K Keshava Rao, a Congress Rajya Sabha member, has been saying that his party has misread the movement and blames Kiran Reddy for giving the Centre a distorted picture of the scenario in Andhra Pradesh.
The party’s salvage operation is expected to begin after the Presidential polls in July. Sources say the Congress has already reached an agreement with TRS Chief K Chandrasekhar Rao, whose fast-unto-death had precipitated a nerve-wracking agitation that lasted several months and resulted in a total shutdown of Hyderabad and other parts of Telangana. It had resulted in adminis•trative paralysis, with state government employees joining the protests, even as the pitch was queered by the participa•tion of Osmania University students with the tacit approval of Maoist elements.
While Congress bigwigs do not want to say anything on record, they admit that their party is now all set to strike a grand bargain on Telangana, in effect bartering its earlier support for statehood, for the sake of the party’s electoral survival. Jagan, they fear, is out to do an NTR on the Congress. Actor NT Rama Rao had set up the TDP in the early 80s, and he rode to power on Telugu pride, seen to have been injured by the then PM Rajiv Gandhi, who had publicly rebuked Chief Minister T Anjaiah on the tarmac of Hyderabad airport. Sonia’s snub of Jagan is also being seen in the same context; YSR’s son was first denied chief ministership, then stymied in his attempts to go on his Odarpu yatra, and later arrested by the CBI on corruption charges.
The only relief for the Congress is that Jagan is not in a position to topple the Andhra government and go for a snap poll. The TDP, which drew a blank in the bypolls, does not want an Assembly election either. The YSR Congress has also sought to calm nerves on its intentions. “The present Congress government is in place because of my husband [the late YSR], and we do not want to drag it down,” in the words of Jagan’s mother YS Vijayalakshmi, who is the party’s honorary president (Jagan having been remanded to custody till mid-July). But voting, there will be at some point or the other, and the YSR Congress’ showing is a cause for all other parties to worry. Don’t forget, Congress candidates lost their deposits in nine constituencies, the TDP’s in seven. Combined, the two parties got 2 per cent less than the YSR Congress’ vote. A decisive factor in the YSR Congress’ victory was the feisty campaign led by Jagan’s sister Sharmila Reddy, who drew vast crowds to her rallies.
In another public statement, Vijayalakshmi rubbished the Congress allegation that her party won because of sympathy for YSR alone. “Sympathy won’t last, Jagan will,” she said, adding that her son was targeted because he did not cancel his Odarpu yatra. “There is God and there is law,” she said, “Jagan’s arrest was premeditated. But voters were intelligent and know who set the CBI after him. I will meet the PM to apprise him of the harassment of YSR’s family.”
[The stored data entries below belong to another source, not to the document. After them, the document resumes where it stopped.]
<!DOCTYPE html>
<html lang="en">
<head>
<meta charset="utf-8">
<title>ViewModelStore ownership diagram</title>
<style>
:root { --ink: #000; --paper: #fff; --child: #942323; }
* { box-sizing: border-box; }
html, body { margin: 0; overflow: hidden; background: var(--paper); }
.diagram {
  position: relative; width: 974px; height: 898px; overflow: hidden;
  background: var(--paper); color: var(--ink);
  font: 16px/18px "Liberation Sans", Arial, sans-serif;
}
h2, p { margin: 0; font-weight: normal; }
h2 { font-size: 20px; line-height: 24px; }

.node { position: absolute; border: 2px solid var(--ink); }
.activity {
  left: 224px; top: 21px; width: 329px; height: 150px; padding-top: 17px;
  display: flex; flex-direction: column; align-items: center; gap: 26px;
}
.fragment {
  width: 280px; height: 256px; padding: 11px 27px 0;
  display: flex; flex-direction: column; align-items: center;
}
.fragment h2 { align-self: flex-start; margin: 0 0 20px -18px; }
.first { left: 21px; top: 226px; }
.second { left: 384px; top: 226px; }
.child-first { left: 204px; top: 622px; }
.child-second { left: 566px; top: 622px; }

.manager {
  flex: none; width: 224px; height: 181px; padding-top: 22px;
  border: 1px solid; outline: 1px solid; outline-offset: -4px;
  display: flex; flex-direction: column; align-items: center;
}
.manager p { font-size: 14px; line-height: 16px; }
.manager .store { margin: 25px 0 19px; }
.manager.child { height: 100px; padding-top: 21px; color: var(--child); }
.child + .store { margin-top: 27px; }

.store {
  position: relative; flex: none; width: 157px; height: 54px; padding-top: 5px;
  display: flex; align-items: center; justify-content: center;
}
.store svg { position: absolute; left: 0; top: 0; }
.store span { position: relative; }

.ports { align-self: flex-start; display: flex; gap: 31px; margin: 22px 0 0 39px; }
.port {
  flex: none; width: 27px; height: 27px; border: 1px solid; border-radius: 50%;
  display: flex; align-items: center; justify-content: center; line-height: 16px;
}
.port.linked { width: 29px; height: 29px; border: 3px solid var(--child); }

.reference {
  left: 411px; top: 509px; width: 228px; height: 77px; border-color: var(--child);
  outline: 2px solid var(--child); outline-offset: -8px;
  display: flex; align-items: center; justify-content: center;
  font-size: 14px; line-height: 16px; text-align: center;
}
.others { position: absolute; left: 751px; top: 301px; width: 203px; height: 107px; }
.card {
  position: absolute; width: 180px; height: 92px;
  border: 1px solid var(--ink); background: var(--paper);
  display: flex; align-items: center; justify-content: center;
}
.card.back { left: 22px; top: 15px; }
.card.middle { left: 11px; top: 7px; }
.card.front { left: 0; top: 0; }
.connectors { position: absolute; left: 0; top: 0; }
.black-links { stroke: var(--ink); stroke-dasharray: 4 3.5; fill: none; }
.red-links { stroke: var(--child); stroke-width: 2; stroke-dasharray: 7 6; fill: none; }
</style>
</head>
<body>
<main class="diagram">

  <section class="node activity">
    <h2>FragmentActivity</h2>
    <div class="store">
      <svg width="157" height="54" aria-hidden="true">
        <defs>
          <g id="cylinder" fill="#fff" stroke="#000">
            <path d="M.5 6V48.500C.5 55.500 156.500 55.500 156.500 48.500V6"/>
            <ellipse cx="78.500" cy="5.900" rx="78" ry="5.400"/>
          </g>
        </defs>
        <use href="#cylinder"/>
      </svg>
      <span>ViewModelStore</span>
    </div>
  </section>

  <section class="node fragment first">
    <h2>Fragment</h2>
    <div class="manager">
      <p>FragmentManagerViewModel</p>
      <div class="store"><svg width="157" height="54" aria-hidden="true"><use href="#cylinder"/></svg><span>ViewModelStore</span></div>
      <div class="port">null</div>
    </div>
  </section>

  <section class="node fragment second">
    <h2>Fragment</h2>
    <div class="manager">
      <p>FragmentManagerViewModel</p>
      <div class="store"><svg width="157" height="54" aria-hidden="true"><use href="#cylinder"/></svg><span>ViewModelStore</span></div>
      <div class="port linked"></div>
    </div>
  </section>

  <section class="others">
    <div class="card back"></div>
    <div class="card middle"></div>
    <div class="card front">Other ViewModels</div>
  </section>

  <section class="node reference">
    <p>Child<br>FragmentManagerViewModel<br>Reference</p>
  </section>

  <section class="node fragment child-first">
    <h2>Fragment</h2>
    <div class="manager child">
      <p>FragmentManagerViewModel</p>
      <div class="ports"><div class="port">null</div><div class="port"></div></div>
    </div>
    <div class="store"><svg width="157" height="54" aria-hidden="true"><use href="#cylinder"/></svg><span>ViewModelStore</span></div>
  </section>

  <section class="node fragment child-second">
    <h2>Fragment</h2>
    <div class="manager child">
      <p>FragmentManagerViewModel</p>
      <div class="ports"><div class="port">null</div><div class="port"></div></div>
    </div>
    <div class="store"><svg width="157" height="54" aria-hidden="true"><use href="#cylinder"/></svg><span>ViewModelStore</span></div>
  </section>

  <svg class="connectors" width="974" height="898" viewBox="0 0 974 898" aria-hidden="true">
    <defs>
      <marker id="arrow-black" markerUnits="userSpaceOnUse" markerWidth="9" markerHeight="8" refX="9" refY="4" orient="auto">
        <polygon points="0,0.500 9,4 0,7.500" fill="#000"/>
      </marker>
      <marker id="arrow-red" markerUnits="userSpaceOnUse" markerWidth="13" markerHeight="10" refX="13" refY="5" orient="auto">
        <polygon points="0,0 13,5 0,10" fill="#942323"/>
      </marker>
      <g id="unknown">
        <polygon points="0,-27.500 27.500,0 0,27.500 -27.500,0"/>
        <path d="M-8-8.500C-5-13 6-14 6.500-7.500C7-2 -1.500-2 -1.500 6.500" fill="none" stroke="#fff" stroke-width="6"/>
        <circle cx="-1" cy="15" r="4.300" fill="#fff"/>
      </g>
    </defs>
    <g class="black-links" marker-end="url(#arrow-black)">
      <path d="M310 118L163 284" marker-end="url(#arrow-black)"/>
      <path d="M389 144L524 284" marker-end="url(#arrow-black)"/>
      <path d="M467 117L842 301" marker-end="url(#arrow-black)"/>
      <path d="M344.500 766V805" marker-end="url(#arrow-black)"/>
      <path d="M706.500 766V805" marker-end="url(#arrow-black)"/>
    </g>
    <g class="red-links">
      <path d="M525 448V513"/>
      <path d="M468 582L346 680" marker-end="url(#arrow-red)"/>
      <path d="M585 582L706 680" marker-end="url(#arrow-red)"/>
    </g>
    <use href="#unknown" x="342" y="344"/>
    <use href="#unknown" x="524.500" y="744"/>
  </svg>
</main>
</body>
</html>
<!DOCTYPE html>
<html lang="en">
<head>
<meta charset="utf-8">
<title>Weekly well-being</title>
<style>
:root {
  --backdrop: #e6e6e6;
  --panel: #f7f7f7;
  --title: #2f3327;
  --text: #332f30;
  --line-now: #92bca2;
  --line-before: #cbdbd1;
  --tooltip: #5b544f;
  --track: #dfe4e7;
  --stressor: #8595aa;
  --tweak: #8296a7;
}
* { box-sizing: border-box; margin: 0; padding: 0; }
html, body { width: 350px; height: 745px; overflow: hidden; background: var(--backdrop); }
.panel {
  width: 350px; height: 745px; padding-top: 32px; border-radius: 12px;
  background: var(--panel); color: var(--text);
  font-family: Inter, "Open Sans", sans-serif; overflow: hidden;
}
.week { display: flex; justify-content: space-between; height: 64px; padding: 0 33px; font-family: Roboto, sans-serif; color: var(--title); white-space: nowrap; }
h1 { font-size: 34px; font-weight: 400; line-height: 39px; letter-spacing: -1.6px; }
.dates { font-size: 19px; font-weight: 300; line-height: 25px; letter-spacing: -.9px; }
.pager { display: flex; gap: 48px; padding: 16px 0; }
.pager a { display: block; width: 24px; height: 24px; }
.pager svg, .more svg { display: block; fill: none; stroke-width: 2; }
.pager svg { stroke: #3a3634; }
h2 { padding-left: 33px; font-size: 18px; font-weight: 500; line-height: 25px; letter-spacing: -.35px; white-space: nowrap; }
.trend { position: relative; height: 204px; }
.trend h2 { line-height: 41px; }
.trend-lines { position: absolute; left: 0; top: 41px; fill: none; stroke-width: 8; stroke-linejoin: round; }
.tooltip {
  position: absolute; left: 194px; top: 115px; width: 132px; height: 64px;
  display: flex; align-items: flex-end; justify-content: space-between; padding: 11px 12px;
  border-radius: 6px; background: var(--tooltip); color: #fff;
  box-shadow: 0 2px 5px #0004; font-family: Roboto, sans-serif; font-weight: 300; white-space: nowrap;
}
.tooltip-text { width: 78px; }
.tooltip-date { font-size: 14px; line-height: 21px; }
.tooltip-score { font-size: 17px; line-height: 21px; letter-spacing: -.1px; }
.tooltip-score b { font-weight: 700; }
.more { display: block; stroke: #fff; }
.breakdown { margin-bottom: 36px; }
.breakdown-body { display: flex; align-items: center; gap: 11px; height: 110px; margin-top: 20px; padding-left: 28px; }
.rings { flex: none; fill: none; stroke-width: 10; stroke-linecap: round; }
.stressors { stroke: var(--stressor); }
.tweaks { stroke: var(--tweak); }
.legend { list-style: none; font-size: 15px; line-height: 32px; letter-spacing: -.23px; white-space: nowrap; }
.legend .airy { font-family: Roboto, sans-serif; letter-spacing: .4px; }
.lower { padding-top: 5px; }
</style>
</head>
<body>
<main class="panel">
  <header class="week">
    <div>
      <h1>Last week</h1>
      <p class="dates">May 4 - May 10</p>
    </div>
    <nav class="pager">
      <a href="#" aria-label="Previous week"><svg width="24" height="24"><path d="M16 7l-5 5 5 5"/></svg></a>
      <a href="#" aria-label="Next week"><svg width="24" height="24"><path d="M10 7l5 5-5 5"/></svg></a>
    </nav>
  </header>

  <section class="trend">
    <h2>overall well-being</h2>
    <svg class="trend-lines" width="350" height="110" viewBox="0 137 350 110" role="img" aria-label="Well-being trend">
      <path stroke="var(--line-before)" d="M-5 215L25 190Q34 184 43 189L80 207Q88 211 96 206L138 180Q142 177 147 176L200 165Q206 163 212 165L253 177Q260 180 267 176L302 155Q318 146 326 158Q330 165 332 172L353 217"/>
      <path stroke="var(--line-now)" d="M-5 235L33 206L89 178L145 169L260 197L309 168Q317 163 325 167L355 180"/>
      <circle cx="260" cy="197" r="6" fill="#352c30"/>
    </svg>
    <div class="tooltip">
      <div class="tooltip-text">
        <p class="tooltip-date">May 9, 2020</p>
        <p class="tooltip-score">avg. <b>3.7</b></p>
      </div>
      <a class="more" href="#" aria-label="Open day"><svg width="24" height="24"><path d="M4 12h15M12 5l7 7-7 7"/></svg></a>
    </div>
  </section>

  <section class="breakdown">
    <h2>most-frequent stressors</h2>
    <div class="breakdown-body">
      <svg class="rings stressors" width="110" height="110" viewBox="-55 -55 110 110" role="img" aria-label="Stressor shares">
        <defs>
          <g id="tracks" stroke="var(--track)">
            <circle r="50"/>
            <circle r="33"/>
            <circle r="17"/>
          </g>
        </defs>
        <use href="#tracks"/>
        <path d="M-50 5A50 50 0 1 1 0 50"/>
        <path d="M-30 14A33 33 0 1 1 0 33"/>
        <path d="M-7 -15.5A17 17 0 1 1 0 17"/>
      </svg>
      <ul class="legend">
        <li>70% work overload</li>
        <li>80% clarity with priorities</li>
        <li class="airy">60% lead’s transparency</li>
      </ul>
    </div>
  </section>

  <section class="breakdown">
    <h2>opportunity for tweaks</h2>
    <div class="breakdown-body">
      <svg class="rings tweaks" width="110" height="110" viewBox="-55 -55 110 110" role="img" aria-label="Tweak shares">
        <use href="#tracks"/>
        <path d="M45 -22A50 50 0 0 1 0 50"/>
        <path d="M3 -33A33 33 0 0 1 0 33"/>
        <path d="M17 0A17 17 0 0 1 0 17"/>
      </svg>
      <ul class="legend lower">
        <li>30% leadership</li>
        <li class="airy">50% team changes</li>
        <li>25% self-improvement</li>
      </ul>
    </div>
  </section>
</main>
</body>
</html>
That sounds conciliatory. But the Congress is not taking any chances, especially since it has been publicly revealed that the CBI joint director heading the probe against Jagan had been leaking information to mediapersons. Currently India’s richest MP, Jagan, elected from Kadapa, has been charged with allegedly amassing a shockingly large fortune through illegal means when his father was CM. Moving forward on Telangana is the only way out, say Congress leaders.